Astronomers have discovered the first evidence of ultra-rare ‘Trojan’ planets: two sibling planets bound on the same orbit around the same star.
The potential co-orbiting planets, dancing around the young star PDS 70 roughly 370 light-years away, consist of a Jupiter-size planet and a cloud of debris — possibly the shattered remains of a dead planet, or the gathering building blocks of one yet to be born.
Lagrange points are places in a solar system where the gravitational pulls of a star and an orbiting planet balance out the motion of an object’s orbit, trapping the object so that it moves in lock-step with the planet.
It takes a quadrillion years for a white dwarf to crystallize, and since the Universe is not even 14 billion years old, astronomers will never spot a fully crystallized one. But this research removes some of the mystery by finding one that’s just starting to become a cosmic diamond. Curious astronomers will study more of these bizarre stellar remnants, and one day, we may know exactly how and when something so strange can happen.
A skyscraper-size asteroid flew closer to Earth than the moon — and scientists didn’t notice until 2 days later
Now dubbed 2023 NT1, the roughly 200-foot-wide (60 meters) space rock sailed past our planet on July 13, traveling at an estimated 53,000 mph (86,000 km/h), according to NASA. However, because the rock flew toward Earth from the direction of the sun, our star’s glare blinded telescopes to the asteroid’s approach until long after it had passed.
Astronomers didn’t catch wind of the building-size rock until July 15, when a telescope in South Africa — part of the Asteroid Terrestrial-impact Last Alert System (ATLAS), an array of telescopes designed to spot asteroids several days to weeks before any potential impact — caught the rock making its exit from our neighborhood. More than a dozen other telescopes also spotted the rock shortly afterward, according to the International Astronomical Union’s Minor Planet Center.
“Planetary nebulas offer us a window into the heart of our galaxy and this insight deepens our understanding of the dynamics and evolution of the Milky Way’s bulge region,” University of Manchester astrophysicist Albert Zijlstra said in a statement.
Studying 136 planetary nebulas in the thickest part of the Milky Way, the galactic bulge, with the Very Large Telescope (VLT), the team discovered that each is unrelated and comes from different stars, which died at different times and spent their lives in different locations.
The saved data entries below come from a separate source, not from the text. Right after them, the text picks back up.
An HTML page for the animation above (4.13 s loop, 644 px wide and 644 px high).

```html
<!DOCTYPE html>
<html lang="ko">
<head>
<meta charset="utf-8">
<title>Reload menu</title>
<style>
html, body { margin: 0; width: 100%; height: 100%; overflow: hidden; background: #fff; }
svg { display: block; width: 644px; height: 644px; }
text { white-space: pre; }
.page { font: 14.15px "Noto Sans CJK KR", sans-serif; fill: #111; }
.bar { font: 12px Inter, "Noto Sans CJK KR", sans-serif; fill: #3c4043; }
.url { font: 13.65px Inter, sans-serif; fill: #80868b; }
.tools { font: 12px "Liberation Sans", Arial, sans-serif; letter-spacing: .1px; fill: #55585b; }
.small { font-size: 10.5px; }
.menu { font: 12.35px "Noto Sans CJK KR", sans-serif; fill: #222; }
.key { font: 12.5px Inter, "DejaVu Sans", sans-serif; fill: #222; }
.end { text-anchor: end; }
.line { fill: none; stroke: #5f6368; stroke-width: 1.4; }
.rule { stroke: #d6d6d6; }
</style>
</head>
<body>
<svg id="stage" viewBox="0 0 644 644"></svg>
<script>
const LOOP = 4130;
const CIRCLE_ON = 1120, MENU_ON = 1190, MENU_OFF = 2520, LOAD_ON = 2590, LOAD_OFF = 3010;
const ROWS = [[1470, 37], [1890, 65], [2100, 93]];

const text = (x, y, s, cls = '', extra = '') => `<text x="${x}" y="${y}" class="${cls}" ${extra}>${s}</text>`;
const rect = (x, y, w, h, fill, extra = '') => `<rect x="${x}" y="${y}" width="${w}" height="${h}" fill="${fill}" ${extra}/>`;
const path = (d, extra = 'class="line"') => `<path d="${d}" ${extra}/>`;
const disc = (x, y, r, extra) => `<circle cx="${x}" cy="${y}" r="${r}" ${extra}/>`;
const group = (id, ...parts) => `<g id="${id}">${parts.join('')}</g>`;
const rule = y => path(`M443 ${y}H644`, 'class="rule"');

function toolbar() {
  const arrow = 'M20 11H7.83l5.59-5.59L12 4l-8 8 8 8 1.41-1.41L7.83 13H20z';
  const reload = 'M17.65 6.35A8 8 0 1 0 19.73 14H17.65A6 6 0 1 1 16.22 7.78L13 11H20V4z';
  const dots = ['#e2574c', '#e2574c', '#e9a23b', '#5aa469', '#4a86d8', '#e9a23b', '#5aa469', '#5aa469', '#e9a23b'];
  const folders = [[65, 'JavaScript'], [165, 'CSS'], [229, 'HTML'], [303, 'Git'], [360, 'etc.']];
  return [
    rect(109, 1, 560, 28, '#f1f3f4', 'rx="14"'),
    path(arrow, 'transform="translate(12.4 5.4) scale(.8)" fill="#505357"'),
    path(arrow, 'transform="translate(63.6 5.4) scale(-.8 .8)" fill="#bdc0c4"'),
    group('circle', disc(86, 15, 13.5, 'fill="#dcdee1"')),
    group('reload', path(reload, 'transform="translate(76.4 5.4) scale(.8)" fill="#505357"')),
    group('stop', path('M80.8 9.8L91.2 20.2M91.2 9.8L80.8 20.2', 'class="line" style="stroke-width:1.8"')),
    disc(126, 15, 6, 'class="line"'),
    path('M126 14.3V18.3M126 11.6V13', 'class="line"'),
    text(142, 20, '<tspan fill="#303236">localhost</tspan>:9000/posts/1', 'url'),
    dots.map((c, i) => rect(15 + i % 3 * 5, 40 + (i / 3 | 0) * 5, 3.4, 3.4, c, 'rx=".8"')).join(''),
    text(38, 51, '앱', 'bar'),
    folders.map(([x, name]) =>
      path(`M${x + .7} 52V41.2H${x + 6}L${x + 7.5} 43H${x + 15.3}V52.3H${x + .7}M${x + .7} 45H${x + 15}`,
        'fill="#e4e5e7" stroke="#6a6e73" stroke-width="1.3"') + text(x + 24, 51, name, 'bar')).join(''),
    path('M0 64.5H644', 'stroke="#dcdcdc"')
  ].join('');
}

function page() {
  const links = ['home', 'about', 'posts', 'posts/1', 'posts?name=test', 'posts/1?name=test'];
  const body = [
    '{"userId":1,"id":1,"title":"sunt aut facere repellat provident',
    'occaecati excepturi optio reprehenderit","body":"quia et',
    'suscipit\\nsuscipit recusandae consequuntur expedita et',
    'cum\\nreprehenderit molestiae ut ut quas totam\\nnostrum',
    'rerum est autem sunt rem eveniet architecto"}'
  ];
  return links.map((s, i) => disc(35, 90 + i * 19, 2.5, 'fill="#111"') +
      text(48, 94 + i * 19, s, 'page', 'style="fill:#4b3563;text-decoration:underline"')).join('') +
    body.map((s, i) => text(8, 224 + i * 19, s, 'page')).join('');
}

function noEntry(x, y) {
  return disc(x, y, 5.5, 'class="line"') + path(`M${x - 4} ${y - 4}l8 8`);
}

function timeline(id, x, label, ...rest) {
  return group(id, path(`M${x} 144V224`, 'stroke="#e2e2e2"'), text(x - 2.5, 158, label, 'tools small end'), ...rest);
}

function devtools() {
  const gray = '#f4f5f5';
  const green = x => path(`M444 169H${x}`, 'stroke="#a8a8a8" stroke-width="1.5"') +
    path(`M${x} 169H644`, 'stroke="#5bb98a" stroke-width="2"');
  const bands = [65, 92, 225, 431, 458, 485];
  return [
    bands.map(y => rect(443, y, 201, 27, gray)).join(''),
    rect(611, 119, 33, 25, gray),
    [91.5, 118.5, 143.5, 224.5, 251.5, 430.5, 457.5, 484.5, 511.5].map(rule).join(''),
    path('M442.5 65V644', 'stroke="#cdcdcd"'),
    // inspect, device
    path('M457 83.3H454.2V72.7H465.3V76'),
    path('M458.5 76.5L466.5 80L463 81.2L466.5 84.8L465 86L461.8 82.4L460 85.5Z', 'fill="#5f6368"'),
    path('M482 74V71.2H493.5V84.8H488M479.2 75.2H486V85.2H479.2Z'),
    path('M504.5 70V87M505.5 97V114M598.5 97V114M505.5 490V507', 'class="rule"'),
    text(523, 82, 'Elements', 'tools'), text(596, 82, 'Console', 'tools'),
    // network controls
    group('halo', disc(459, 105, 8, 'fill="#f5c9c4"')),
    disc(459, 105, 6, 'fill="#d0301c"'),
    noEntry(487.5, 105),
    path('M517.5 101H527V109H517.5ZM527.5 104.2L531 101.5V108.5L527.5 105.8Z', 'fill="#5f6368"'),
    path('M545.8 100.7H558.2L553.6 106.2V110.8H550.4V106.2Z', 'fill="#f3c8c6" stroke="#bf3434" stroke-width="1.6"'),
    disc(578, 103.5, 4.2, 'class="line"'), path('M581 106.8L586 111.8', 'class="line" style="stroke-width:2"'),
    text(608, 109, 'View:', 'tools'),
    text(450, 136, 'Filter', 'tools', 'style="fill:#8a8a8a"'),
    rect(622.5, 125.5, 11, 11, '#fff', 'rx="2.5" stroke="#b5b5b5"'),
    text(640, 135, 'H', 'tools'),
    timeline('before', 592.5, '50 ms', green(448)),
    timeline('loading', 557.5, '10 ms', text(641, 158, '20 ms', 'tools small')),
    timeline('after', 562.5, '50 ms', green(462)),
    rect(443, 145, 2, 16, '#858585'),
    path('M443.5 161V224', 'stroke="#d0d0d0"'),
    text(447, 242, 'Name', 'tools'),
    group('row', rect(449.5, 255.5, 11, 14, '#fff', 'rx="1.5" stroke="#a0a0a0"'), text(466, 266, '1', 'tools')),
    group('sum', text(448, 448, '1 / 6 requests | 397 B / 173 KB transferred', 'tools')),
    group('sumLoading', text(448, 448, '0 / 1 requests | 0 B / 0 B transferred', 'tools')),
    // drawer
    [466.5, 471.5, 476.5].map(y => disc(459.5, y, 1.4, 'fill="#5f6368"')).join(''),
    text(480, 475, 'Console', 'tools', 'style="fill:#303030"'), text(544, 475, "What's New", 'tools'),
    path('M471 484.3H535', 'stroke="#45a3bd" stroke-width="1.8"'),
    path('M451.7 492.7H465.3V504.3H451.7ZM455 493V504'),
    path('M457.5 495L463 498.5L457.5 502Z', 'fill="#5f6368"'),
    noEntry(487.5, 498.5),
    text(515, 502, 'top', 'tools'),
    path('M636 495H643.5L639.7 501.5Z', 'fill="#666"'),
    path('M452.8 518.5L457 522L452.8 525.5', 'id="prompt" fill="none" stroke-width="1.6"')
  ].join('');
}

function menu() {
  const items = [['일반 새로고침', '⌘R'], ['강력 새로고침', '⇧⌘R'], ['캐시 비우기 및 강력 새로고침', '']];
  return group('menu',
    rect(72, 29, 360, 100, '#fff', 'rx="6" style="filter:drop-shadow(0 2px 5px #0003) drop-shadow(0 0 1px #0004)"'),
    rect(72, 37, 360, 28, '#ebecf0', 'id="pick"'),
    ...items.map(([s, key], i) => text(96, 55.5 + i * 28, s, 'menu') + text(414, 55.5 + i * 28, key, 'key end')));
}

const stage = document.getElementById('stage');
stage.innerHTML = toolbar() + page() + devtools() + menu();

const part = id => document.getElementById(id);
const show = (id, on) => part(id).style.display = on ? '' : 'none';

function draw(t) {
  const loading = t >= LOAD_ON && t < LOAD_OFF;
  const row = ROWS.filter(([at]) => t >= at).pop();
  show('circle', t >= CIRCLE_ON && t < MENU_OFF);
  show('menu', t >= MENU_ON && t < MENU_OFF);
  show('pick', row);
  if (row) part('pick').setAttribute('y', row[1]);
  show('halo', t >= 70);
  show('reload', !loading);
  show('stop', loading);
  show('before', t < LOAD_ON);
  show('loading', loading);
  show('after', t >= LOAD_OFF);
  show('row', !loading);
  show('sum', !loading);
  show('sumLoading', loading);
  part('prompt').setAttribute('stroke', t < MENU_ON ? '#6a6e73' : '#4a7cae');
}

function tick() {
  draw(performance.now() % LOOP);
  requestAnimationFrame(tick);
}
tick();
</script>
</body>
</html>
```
The researchers also found that the shapes of these planetary nebulas line up in the sky in the same way. Not only this, but they are also aligned almost parallel to the plane of the Milky Way.